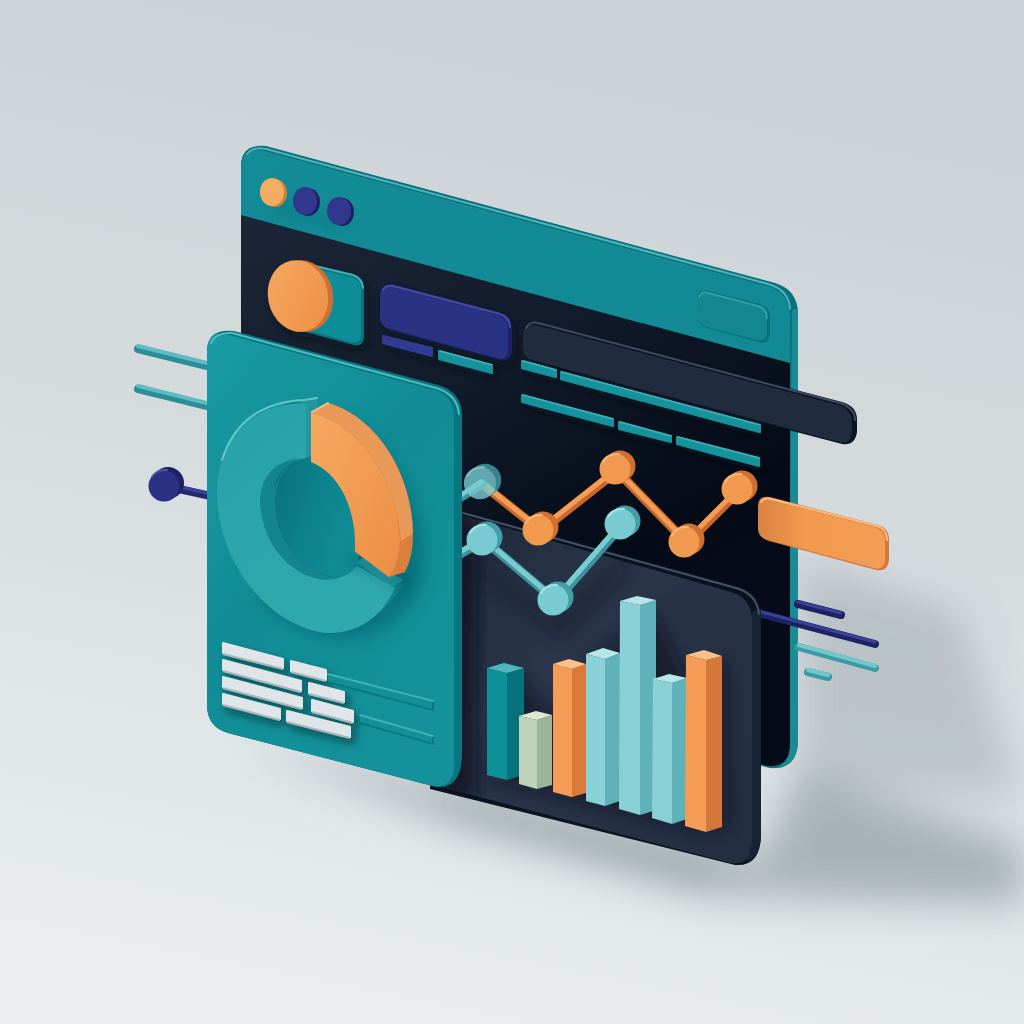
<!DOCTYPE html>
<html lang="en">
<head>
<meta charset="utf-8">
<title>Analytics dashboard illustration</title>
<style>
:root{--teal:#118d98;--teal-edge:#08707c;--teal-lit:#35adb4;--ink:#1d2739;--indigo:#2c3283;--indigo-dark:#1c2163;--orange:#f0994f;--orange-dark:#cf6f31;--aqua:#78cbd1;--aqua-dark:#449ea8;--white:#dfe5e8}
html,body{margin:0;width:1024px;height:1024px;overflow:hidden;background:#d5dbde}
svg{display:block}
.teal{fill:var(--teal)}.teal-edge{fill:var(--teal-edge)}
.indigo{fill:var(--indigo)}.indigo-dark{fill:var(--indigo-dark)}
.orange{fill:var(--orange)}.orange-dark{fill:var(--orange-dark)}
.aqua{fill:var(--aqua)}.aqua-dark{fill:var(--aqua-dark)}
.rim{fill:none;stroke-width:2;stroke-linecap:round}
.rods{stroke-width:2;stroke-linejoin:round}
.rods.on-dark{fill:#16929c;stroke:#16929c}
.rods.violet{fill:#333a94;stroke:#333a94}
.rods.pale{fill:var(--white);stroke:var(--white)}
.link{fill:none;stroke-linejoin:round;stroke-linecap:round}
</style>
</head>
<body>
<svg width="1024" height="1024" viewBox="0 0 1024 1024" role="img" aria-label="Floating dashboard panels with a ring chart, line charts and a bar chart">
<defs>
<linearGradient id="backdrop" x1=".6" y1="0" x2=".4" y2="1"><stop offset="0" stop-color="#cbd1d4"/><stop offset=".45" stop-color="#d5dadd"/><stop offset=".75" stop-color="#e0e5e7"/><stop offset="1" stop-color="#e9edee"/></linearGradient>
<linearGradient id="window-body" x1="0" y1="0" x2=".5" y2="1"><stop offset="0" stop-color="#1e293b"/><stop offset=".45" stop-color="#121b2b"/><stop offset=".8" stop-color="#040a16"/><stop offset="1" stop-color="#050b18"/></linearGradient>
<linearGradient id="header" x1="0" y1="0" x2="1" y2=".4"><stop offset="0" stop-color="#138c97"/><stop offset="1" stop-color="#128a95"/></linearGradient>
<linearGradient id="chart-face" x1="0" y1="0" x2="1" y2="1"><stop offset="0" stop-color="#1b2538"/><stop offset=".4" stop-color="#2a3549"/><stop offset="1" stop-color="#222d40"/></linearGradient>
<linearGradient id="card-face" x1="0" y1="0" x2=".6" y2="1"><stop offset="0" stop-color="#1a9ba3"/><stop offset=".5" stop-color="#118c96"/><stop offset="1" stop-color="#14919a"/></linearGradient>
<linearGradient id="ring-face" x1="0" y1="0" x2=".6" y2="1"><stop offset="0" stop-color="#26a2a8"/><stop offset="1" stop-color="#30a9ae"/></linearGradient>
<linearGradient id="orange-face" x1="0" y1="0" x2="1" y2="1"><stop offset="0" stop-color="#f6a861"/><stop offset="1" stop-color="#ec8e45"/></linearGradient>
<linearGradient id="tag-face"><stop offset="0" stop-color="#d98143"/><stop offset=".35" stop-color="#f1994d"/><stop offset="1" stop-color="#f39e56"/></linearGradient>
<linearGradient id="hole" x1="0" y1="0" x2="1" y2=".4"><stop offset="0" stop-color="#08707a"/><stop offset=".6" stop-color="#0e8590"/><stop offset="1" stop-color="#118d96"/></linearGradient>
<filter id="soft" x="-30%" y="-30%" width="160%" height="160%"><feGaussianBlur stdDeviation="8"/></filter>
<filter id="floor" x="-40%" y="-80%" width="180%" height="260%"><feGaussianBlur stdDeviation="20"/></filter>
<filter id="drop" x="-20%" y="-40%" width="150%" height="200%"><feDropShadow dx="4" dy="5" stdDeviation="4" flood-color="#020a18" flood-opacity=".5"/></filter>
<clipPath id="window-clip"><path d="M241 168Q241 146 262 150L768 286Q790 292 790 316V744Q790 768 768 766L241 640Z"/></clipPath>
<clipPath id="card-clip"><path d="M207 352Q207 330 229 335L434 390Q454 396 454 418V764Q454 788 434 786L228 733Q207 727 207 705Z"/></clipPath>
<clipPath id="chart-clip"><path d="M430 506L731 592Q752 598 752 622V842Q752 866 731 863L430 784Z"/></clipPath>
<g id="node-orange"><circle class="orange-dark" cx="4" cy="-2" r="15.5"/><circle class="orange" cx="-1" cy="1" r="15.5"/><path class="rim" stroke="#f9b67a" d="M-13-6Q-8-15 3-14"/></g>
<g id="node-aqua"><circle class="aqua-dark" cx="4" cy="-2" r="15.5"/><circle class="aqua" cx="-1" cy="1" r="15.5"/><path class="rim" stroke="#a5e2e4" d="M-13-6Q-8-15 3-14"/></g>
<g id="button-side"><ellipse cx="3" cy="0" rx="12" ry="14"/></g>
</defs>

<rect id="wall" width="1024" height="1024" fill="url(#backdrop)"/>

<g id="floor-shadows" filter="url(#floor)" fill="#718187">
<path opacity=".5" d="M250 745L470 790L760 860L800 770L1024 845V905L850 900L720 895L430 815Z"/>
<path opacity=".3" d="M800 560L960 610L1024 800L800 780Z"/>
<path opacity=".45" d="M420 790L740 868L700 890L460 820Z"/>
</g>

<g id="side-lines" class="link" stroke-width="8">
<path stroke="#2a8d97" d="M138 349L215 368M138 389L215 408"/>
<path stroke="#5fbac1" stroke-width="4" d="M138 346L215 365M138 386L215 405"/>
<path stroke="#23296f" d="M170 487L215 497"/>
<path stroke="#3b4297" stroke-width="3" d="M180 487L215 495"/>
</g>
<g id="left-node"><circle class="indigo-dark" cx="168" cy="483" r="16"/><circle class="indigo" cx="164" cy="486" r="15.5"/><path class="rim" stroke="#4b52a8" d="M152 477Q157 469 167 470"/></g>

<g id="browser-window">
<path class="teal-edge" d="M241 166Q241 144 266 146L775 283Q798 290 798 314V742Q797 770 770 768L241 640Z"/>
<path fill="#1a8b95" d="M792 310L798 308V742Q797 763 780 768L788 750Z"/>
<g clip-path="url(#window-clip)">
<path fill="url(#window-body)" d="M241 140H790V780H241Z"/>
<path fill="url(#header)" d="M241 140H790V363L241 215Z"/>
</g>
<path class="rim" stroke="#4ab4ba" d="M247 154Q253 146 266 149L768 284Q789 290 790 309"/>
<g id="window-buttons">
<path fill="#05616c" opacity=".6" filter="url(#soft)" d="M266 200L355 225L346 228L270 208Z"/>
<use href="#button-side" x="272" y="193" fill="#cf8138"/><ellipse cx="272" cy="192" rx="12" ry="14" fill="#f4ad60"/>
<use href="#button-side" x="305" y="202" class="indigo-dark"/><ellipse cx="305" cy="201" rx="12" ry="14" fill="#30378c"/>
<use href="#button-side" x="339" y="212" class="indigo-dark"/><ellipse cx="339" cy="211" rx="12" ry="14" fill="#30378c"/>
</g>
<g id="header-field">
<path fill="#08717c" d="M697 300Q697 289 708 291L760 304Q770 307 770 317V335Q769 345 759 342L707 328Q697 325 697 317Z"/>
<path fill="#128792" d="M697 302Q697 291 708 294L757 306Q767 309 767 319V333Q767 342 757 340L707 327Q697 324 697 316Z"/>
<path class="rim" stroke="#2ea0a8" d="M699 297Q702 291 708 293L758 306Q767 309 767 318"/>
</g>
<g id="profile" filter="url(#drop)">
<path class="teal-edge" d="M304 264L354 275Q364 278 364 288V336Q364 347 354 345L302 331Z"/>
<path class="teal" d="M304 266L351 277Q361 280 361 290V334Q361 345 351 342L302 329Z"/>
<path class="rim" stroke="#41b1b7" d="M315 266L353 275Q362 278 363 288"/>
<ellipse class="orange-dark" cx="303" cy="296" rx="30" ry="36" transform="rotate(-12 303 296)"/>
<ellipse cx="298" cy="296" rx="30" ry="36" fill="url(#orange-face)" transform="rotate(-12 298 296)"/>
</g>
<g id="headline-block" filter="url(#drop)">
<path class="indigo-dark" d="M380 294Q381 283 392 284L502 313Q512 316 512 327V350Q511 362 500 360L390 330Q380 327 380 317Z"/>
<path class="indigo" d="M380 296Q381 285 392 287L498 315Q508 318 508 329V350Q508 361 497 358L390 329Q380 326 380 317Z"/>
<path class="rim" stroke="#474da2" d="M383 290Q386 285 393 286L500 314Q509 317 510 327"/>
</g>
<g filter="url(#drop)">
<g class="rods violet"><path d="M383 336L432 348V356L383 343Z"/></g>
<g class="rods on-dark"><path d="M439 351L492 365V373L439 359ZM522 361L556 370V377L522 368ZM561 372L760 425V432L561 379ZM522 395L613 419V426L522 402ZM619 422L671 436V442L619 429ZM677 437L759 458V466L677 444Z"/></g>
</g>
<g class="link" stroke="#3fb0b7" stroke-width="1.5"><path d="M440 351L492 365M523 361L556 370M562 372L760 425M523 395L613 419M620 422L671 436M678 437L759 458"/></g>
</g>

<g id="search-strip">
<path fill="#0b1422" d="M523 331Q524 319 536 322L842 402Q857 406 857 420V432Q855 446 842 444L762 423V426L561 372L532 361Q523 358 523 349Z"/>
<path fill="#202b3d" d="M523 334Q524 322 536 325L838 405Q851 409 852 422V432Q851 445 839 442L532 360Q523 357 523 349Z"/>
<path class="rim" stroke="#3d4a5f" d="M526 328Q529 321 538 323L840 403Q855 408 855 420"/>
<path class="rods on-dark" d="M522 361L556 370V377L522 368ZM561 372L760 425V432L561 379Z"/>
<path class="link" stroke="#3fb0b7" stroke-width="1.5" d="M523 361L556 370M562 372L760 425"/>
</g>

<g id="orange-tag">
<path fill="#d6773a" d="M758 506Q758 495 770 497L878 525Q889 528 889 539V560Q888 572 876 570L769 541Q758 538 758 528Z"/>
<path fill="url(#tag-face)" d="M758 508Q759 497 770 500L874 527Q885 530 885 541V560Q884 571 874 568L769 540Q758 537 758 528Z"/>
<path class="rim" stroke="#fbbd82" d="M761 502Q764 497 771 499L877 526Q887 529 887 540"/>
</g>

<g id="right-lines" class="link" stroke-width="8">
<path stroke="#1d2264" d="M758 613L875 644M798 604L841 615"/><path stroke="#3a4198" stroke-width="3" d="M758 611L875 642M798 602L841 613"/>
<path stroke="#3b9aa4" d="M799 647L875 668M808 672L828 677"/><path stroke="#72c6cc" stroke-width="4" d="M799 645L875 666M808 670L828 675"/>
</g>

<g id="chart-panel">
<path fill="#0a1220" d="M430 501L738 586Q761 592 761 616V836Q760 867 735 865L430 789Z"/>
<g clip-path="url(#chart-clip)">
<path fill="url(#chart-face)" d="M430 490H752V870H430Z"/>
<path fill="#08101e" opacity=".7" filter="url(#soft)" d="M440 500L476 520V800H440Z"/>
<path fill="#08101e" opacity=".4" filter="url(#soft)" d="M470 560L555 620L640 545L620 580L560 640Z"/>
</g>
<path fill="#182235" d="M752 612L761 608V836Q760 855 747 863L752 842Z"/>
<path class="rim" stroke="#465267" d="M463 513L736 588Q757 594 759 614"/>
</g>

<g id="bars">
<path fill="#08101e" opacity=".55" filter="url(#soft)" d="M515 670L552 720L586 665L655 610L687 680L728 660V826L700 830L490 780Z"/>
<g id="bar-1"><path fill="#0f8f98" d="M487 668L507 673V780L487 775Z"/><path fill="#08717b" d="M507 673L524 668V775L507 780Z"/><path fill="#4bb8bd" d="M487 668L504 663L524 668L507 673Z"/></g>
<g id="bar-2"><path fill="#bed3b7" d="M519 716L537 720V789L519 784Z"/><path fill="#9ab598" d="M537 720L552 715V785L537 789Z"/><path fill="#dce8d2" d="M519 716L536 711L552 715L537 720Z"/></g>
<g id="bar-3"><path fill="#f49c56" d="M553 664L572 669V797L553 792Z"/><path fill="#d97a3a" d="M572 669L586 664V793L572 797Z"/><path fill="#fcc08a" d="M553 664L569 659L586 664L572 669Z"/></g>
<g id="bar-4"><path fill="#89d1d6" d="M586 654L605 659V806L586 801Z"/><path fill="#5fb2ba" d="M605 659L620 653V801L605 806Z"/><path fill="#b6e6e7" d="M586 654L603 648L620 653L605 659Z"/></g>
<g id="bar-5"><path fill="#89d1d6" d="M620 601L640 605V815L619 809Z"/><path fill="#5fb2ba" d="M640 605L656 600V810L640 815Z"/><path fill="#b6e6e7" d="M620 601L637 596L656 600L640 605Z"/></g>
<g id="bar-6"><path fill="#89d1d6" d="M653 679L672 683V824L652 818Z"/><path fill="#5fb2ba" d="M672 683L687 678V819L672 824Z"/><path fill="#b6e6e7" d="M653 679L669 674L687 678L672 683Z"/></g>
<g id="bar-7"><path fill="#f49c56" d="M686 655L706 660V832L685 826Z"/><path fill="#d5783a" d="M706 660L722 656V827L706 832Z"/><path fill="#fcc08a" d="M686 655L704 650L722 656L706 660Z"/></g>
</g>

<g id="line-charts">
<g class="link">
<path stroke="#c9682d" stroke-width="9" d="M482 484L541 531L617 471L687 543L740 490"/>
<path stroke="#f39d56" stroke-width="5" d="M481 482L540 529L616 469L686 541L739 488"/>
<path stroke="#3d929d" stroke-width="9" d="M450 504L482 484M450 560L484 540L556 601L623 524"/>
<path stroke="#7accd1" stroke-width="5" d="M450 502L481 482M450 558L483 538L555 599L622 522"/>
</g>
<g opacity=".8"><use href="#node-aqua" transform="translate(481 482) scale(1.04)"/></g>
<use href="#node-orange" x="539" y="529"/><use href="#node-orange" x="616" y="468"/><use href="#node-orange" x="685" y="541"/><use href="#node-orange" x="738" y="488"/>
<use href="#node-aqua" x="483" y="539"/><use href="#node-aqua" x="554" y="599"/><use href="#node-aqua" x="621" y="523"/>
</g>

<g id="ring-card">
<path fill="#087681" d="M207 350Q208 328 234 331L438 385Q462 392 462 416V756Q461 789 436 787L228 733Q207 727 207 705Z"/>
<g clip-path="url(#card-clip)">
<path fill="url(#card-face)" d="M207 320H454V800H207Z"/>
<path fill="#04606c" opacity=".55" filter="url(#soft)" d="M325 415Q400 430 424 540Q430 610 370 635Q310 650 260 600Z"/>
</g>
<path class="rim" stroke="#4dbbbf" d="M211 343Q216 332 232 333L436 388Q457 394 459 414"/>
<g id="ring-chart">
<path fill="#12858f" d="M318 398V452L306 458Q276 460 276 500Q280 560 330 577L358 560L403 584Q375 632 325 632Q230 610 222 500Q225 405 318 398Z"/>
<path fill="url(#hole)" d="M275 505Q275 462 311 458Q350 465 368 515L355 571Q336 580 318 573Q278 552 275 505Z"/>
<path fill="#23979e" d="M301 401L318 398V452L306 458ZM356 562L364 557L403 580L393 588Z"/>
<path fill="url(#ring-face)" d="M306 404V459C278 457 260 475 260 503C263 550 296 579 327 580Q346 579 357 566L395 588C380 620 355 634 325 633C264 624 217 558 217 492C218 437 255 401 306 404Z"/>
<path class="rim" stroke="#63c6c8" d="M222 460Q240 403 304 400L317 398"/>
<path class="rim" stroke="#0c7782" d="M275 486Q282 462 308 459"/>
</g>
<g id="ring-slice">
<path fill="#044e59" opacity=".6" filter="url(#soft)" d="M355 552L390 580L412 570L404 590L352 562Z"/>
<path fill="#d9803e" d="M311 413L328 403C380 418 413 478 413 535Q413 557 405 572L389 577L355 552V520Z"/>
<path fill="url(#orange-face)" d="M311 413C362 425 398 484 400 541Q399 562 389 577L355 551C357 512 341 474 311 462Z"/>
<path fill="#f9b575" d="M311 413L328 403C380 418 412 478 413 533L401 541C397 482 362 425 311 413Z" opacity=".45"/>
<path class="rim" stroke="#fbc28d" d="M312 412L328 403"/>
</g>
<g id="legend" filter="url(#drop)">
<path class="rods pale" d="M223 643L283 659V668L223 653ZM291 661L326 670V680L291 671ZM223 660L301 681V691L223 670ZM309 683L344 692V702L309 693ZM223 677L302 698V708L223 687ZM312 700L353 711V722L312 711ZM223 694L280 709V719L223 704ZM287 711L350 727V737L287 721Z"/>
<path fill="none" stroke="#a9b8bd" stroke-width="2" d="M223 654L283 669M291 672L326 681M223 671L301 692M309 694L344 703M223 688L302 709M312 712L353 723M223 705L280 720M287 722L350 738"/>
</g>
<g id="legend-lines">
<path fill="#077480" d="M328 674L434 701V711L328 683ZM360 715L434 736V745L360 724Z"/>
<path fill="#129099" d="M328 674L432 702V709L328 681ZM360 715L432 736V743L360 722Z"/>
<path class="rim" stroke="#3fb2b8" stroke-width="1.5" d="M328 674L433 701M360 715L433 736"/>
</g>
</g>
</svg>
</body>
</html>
------------------------
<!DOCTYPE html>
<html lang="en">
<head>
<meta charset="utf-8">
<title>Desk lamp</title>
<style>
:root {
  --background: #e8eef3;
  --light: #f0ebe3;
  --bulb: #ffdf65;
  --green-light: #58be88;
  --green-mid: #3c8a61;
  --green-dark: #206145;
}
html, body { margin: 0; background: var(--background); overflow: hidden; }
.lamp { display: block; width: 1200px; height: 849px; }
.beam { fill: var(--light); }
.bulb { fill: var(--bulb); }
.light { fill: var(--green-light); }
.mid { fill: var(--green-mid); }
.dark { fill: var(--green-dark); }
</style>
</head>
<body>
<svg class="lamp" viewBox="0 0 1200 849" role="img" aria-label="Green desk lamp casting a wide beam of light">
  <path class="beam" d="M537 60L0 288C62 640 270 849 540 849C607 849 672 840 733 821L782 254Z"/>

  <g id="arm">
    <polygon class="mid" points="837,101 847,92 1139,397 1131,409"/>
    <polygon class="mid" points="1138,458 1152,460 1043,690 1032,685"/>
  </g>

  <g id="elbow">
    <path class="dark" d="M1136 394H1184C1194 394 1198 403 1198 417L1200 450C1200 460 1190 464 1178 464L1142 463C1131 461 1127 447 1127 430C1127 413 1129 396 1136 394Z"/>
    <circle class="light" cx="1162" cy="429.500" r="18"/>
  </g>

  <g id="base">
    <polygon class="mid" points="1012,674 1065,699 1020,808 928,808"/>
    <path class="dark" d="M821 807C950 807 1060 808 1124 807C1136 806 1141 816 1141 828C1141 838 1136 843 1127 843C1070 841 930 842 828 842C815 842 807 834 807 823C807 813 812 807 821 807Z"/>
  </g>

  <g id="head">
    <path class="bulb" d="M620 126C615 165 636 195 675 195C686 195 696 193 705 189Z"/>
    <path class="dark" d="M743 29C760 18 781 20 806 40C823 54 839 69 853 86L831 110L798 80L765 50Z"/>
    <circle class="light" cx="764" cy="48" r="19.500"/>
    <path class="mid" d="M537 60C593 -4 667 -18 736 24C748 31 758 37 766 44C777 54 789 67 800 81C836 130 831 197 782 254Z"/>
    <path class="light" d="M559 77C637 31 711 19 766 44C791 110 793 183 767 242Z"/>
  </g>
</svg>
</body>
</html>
------------------------
§ **To do**
Look through the entries above; copy every line holding the string "body".

§ **Expected output**
html,body{margin:0;width:1024px;height:1024px;overflow:hidden;background:#d5dbde}
<body>
<linearGradient id="window-body" x1="0" y1="0" x2=".5" y2="1"><stop offset="0" stop-color="#1e293b"/><stop offset=".45" stop-color="#121b2b"/><stop offset=".8" stop-color="#040a16"/><stop offset="1" stop-color="#050b18"/></linearGradient>
<path fill="url(#window-body)" d="M241 140H790V780H241Z"/>
</body>
html, body { margin: 0; background: var(--background); overflow: hidden; }
<body>
</body>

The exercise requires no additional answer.